═══ DATA FOR ANALYSIS ═══
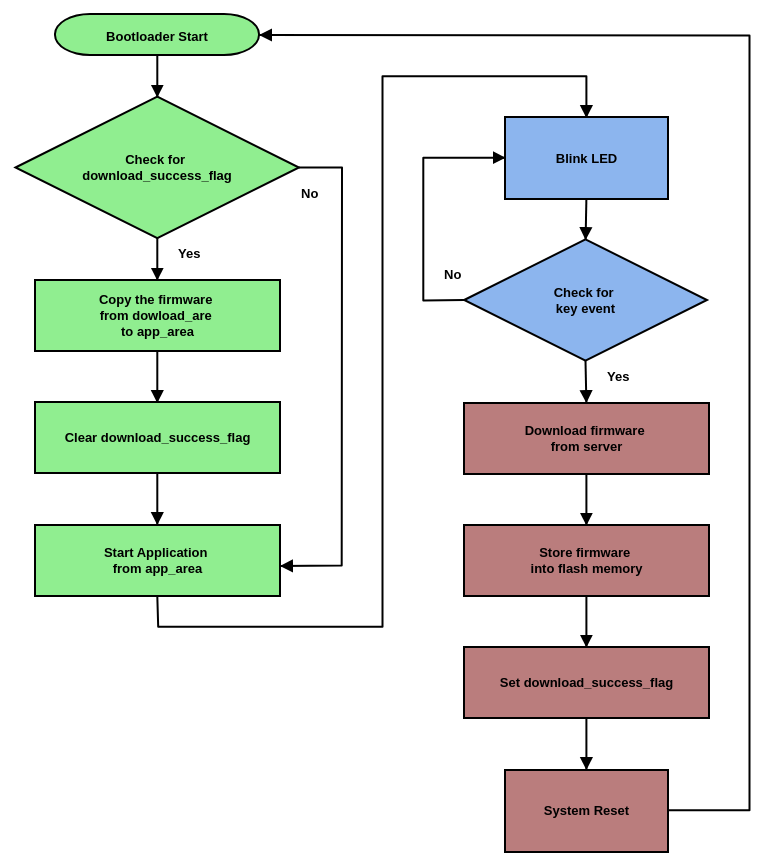
<!DOCTYPE html>
<html lang="en">
<head>
<meta charset="utf-8">
<title>Bootloader firmware update flowchart</title>
<style>
:root {
  --paper: #ffffff;
  --ink: #000000;
  --boot: #90ee90;
  --app: #8cb5ee;
  --update: #ba7d7d;
}
* { box-sizing: border-box; }
html, body { margin: 0; overflow: hidden; background: var(--paper); }
.flowchart {
  position: relative;
  width: 764px;
  height: 864px;
  overflow: hidden;
  color: var(--ink);
  font: bold 13px/16px "Liberation Sans", Arial, sans-serif;
  text-align: center;
}
.connectors { position: absolute; inset: 0; }
.wires { fill: none; stroke: var(--ink); stroke-width: 2; stroke-linejoin: round; }
.decision { stroke: var(--ink); stroke-width: 2; }
.boot { background: var(--boot); fill: var(--boot); }
.app { background: var(--app); fill: var(--app); }
.update { background: var(--update); fill: var(--update); }
.node, .question {
  position: absolute;
  display: flex;
  align-items: center;
  justify-content: center;
  white-space: nowrap;
}
.node { border: 2px solid var(--ink); padding-top: 1px; }
.process { width: 247px; height: 73px; }
.block { width: 165px; height: 84px; }
.terminal { width: 206px; height: 43px; padding-top: 5px; border-radius: 36px / 21px; }
.boot.process { left: 34px; }
.update.process { left: 463px; }
.block { left: 504px; }
.answer { position: absolute; white-space: nowrap; }
</style>
</head>
<body>
<main class="flowchart">
  <svg class="connectors" width="764" height="864" viewBox="0 0 764 864" aria-hidden="true">
    <defs>
      <marker id="arrow" markerUnits="userSpaceOnUse" markerWidth="14" markerHeight="14" refX="13" refY="7" orient="auto">
        <path d="M0 .4L13 7L0 13.6Z" fill="#000"/>
      </marker>
    </defs>
    <polygon class="decision boot" points="15.5,167.5 157.3,96.7 299,167.5 157.3,238.2"/>
    <polygon class="decision app" points="464.2,300 585.5,239.4 707,300 585.5,360.6"/>
    <g class="wires" marker-end="url(#arrow)">
      <path d="M157.3 55V97.5"/>
      <path d="M157.3 238V280.5"/>
      <path d="M157.3 351V403"/>
      <path d="M157.3 473V525"/>
      <path d="M299 167.5L342 167.6L341.7 565.5L280 566"/>
      <path d="M157.3 596L158.2 626.8H382.5V76.2H586.4V118"/>
      <path d="M586.4 198L585.6 240"/>
      <path d="M464 300L423.3 300.5V157.7H505.5"/>
      <path d="M585.5 361L586.4 403"/>
      <path d="M586.4 474V525.5"/>
      <path d="M586.4 596V647.5"/>
      <path d="M586.4 719V770"/>
      <path d="M668 810.3H749.5V35.5L259 35"/>
    </g>
  </svg>

  <div class="node terminal boot" style="left:54px;top:13px">Bootloader Start</div>
  <div class="question" style="left:82px;top:152px;width:150px">Check for&nbsp;<br>download_success_flag</div>
  <div class="node process boot" style="top:279px">Copy the firmware&nbsp;<br>from dowload_are&nbsp;<br>to app_area</div>
  <div class="node process boot" style="top:401px">Clear download_success_flag</div>
  <div class="node process boot" style="top:523.5px">Start Application&nbsp;<br>from app_area</div>

  <div class="node block app" style="top:116px">Blink LED</div>
  <div class="question" style="left:535px;top:285px;width:101px">Check for&nbsp;<br>key event</div>

  <div class="node process update" style="top:401.5px">Download firmware&nbsp;<br>from server</div>
  <div class="node process update" style="top:524px">Store firmware&nbsp;<br>into flash memory</div>
  <div class="node process update" style="top:646px">Set download_success_flag</div>
  <div class="node block update" style="top:768.5px">System Reset</div>

  <span class="answer" style="left:301px;top:186px">No</span>
  <span class="answer" style="left:178px;top:246px">Yes</span>
  <span class="answer" style="left:444px;top:267px">No</span>
  <span class="answer" style="left:607px;top:369px">Yes</span>
</main>
</body>
</html>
═══
EXERCISE PROMPT: Where a line of the records has the string "nbsp", copy that line.

ANSWER BOX:
  <div class="question" style="left:82px;top:152px;width:150px">Check for&nbsp;<br>download_success_flag</div>
  <div class="node process boot" style="top:279px">Copy the firmware&nbsp;<br>from dowload_are&nbsp;<br>to app_area</div>
  <div class="node process boot" style="top:523.5px">Start Application&nbsp;<br>from app_area</div>
  <div class="question" style="left:535px;top:285px;width:101px">Check for&nbsp;<br>key event</div>
  <div class="node process update" style="top:401.5px">Download firmware&nbsp;<br>from server</div>
  <div class="node process update" style="top:524px">Store firmware&nbsp;<br>into flash memory</div>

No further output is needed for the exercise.